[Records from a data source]

▼▼▼

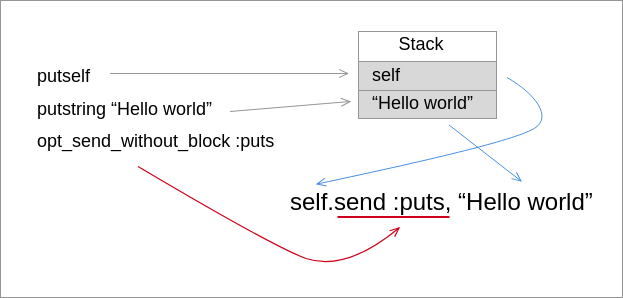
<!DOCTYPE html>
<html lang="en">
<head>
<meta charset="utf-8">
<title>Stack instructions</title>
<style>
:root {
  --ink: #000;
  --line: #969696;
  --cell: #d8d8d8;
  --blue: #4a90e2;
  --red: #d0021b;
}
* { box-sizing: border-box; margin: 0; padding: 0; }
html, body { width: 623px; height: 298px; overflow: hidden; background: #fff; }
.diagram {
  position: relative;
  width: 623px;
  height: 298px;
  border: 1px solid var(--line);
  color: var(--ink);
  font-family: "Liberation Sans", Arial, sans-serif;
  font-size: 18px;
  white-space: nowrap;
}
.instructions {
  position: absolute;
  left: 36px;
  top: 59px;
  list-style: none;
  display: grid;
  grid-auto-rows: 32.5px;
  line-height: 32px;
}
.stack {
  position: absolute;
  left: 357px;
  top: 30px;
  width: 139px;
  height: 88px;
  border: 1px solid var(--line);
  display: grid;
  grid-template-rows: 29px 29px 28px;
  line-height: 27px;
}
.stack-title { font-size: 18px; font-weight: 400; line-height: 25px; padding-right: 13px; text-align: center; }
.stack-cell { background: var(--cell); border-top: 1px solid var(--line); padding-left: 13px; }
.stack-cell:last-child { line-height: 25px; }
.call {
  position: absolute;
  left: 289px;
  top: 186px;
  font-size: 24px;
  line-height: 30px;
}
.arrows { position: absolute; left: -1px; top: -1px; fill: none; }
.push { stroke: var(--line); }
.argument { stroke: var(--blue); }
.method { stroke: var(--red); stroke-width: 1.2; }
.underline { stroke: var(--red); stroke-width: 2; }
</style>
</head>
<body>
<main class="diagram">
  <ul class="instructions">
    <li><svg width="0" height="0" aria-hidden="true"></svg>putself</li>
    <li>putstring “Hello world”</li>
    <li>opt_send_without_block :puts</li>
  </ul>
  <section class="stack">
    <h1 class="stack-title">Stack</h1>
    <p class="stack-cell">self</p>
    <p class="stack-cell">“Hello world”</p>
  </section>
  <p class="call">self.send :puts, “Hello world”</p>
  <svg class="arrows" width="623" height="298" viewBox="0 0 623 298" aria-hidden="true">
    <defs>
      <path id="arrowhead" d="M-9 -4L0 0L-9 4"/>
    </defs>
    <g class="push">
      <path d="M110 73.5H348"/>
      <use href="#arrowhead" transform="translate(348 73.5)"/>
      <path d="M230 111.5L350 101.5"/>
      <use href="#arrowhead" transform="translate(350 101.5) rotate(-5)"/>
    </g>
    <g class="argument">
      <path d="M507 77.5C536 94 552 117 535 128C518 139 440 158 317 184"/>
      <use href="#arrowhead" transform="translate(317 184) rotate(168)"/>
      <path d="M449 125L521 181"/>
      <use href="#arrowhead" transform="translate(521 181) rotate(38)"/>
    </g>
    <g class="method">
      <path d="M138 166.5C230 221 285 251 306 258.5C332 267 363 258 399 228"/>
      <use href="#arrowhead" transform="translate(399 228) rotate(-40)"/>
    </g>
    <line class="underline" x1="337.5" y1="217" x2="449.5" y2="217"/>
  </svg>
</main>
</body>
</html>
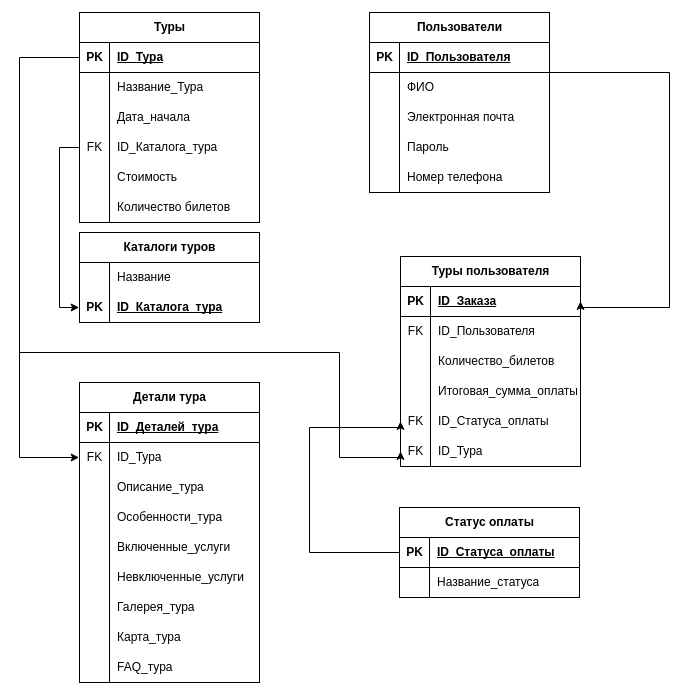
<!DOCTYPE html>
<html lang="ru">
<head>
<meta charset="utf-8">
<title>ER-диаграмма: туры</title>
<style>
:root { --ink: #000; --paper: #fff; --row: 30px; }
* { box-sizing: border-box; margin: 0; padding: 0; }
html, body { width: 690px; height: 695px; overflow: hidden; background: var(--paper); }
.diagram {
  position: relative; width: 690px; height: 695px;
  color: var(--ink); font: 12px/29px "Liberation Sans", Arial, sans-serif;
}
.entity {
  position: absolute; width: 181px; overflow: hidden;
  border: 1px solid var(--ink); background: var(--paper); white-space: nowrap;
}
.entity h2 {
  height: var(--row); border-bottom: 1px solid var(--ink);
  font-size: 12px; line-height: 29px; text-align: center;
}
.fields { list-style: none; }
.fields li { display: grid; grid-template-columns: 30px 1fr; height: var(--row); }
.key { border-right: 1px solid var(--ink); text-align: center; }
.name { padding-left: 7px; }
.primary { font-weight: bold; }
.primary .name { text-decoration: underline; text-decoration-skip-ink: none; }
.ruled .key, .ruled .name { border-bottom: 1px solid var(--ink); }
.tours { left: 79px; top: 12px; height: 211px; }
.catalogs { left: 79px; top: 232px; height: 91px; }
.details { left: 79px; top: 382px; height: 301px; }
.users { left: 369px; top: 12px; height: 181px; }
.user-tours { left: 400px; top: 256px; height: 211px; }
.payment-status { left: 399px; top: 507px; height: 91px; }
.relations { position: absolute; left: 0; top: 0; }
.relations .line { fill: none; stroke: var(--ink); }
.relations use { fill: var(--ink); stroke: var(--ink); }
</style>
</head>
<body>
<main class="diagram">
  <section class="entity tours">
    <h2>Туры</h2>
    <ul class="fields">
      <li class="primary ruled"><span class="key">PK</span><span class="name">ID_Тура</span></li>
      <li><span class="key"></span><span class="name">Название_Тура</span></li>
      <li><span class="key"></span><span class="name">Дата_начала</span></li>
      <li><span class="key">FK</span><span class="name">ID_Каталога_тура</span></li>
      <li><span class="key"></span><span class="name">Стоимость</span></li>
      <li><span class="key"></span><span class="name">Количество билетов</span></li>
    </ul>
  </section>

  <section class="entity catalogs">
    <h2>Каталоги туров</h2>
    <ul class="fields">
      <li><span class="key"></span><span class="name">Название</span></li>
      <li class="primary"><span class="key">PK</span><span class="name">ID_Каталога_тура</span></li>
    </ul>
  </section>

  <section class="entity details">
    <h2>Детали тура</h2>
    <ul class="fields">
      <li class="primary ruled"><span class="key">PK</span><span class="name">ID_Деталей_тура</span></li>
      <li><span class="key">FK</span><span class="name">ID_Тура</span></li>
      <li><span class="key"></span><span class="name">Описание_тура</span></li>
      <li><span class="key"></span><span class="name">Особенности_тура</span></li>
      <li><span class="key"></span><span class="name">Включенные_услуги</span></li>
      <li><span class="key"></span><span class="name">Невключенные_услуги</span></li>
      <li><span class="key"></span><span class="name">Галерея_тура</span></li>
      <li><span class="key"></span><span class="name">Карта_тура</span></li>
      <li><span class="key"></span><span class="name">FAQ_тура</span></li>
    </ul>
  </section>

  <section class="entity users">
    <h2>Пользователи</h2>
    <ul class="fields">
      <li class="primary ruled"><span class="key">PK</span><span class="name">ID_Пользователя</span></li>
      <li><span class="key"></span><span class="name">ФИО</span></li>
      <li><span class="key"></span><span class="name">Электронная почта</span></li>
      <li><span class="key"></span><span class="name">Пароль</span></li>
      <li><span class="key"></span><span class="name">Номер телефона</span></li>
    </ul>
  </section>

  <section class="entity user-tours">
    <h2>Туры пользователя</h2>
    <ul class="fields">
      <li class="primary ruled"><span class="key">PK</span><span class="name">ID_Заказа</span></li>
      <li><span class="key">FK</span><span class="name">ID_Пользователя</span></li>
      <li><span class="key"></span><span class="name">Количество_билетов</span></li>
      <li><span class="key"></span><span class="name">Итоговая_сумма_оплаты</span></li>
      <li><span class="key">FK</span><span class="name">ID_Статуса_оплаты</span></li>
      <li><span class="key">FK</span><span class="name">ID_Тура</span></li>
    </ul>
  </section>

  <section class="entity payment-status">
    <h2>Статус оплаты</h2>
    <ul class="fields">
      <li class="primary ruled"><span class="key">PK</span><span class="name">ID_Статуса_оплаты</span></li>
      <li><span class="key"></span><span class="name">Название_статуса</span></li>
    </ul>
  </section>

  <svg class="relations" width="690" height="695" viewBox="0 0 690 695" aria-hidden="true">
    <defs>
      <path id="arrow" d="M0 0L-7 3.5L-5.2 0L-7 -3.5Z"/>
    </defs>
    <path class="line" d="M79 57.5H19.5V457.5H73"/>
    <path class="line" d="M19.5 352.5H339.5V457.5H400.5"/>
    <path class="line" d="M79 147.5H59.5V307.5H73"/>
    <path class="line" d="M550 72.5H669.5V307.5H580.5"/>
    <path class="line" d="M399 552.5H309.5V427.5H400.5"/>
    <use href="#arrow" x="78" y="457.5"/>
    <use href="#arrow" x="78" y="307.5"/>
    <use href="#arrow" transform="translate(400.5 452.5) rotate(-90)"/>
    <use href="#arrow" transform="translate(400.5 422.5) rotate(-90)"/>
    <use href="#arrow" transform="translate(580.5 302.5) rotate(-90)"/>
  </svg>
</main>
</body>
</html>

▲▲▲

## TASK ITEM
Check each line above for "transform" and return the ones that have it.

## RESPONSE TO THIS EXERCISE
      <use href="#arrowhead" transform="translate(348 73.5)"/>
      <use href="#arrowhead" transform="translate(350 101.5) rotate(-5)"/>
      <use href="#arrowhead" transform="translate(317 184) rotate(168)"/>
      <use href="#arrowhead" transform="translate(521 181) rotate(38)"/>
      <use href="#arrowhead" transform="translate(399 228) rotate(-40)"/>
    <use href="#arrow" transform="translate(400.5 452.5) rotate(-90)"/>
    <use href="#arrow" transform="translate(400.5 422.5) rotate(-90)"/>
    <use href="#arrow" transform="translate(580.5 302.5) rotate(-90)"/>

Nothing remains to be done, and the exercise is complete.